  8. Regulation of sexual activity—enforce incest taboo which is a norm forbidding sexual relations or marriage between certain relatives Reproduction—societies establish norms governing childbearing and child rearing, to replace members who die or move away Section 1: The Family in Cross-Cultural Perspective

  9. Socialization—children must be taught the ways of the society into which they are born Economic and Emotional Security—family acts as the basic economic unit in society and, in most cases, labor is divided on the basis of gender and age; family also guides emotional and psychological development, and should provide a loving and caring environment Section 1: The Family in Cross-Cultural Perspective

  10. Read to Discover How do American families begin and what disruptions might they face? What are trends in American family life currently being examined by sociologists? Section 2: The American Family

  11. Marriage begins with courtship and marriage between either homogamous (similar social characteristics) or heterogamous (different social characteristics) couples Disruptions include family violence, divorce, empty nest, return of adult children, and death of a spouse Section 2: The American Family Beginnings of the American Family and Disruptions

  12. Section 2: The American Family Question What trends exist in American family life?

  13. Delayed Childbearing Delayed Marriage Trends in American Family Life Childlessness Remarriage One-parent Families Dual-earner Families Section 2: The American Family

  14. Delayed Marriages—current trend is to marry later in life; being single has become an acceptable alternative to being married Delayed Childbearing—women are delaying childbirth to complete their education and establish a career Childlessness—couples are making the conscious choice to remain voluntarily childless Section 2: The American Family

  15. Dual-Earner Marriages—increase in the number of dual-earner marriages due to the increased number of women entering the workforce One-Parent Families—come about in various ways such as divorce, death of a spouse, births to unwed mothers, or adoption by unmarried individuals Remarriage—the majority of people who get divorced—about 75 percent—get remarried Section 2: The American Family

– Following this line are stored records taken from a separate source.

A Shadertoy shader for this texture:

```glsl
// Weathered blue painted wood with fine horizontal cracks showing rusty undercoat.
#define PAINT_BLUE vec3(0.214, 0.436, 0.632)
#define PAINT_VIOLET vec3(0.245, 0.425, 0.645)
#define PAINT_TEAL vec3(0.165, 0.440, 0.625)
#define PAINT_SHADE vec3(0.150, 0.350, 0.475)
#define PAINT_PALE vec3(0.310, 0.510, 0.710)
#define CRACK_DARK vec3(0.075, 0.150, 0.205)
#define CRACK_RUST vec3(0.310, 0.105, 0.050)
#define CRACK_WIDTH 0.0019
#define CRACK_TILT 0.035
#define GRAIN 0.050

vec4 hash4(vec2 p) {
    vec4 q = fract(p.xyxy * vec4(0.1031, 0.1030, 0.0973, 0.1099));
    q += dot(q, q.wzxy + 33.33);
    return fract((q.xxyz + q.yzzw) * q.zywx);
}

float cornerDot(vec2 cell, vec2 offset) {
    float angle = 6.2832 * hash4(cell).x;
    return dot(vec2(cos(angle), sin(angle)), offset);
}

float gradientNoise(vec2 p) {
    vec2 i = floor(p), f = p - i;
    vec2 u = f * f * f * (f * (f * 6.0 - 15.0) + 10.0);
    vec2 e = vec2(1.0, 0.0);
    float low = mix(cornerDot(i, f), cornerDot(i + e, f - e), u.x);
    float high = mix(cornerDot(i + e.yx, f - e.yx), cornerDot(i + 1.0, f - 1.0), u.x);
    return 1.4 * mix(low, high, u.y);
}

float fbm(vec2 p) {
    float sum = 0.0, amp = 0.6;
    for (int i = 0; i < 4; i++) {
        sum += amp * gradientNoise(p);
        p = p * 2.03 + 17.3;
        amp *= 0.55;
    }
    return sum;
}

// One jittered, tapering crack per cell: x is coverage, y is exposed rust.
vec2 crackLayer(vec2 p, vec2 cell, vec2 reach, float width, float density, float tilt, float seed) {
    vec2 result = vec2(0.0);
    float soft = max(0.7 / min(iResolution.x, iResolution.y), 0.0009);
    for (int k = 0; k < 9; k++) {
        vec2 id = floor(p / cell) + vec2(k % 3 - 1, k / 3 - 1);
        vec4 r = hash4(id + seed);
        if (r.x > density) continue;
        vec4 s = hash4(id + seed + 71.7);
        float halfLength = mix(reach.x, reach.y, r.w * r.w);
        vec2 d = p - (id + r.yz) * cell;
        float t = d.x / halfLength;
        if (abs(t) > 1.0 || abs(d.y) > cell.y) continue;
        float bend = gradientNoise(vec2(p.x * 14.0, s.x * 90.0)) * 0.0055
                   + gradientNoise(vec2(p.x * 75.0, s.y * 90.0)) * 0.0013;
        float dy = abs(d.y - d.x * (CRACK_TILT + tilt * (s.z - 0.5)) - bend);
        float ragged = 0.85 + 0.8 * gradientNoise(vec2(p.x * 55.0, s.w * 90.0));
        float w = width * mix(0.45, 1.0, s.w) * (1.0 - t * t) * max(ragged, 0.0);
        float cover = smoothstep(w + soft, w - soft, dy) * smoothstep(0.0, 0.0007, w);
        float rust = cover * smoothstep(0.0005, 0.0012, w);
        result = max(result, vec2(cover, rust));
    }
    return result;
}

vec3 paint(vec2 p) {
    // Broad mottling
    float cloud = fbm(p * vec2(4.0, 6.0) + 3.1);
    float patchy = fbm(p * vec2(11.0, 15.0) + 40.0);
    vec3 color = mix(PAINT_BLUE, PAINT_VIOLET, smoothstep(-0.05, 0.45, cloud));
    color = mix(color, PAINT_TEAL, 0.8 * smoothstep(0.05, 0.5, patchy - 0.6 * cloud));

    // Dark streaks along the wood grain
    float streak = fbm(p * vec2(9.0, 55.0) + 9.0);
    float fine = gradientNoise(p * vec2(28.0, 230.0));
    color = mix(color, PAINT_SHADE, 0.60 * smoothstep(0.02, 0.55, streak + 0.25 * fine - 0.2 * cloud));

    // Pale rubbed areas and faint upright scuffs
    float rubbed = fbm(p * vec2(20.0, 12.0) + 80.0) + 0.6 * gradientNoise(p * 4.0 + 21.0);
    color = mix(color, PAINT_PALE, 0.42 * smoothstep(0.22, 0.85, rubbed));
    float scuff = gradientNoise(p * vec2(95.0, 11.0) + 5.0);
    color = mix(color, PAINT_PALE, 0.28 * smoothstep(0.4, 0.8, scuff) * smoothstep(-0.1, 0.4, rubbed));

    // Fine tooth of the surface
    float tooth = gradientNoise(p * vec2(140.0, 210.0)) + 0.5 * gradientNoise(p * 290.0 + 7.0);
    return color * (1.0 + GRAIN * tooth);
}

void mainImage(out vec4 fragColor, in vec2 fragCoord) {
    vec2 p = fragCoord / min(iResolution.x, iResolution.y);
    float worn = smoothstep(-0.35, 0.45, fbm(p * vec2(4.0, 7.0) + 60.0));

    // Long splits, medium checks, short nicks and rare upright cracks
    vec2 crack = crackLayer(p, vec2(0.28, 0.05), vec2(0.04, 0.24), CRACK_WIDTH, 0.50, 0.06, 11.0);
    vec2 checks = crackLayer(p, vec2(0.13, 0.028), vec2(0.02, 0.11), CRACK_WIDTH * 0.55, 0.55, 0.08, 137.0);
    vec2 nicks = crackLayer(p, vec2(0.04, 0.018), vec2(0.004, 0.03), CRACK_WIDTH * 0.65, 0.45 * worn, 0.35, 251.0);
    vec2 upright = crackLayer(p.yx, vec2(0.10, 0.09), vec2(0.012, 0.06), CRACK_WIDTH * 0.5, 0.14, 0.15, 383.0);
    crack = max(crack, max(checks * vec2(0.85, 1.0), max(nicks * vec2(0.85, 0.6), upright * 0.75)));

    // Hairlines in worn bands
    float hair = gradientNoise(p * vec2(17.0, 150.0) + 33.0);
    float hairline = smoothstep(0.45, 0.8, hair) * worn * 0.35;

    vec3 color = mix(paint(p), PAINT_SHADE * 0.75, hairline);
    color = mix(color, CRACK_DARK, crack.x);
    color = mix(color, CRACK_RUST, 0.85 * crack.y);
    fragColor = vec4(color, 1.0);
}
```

  16. Chapter Wrap-Up Understanding Main Ideas • How are families structured around the world? • What four basic questions help to determine how a society or group within a society organizes families? • What functions does the family fulfill? • How do sociologists explain the high rate of divorce in the United States? • Why has the number of married women in the workforce increased?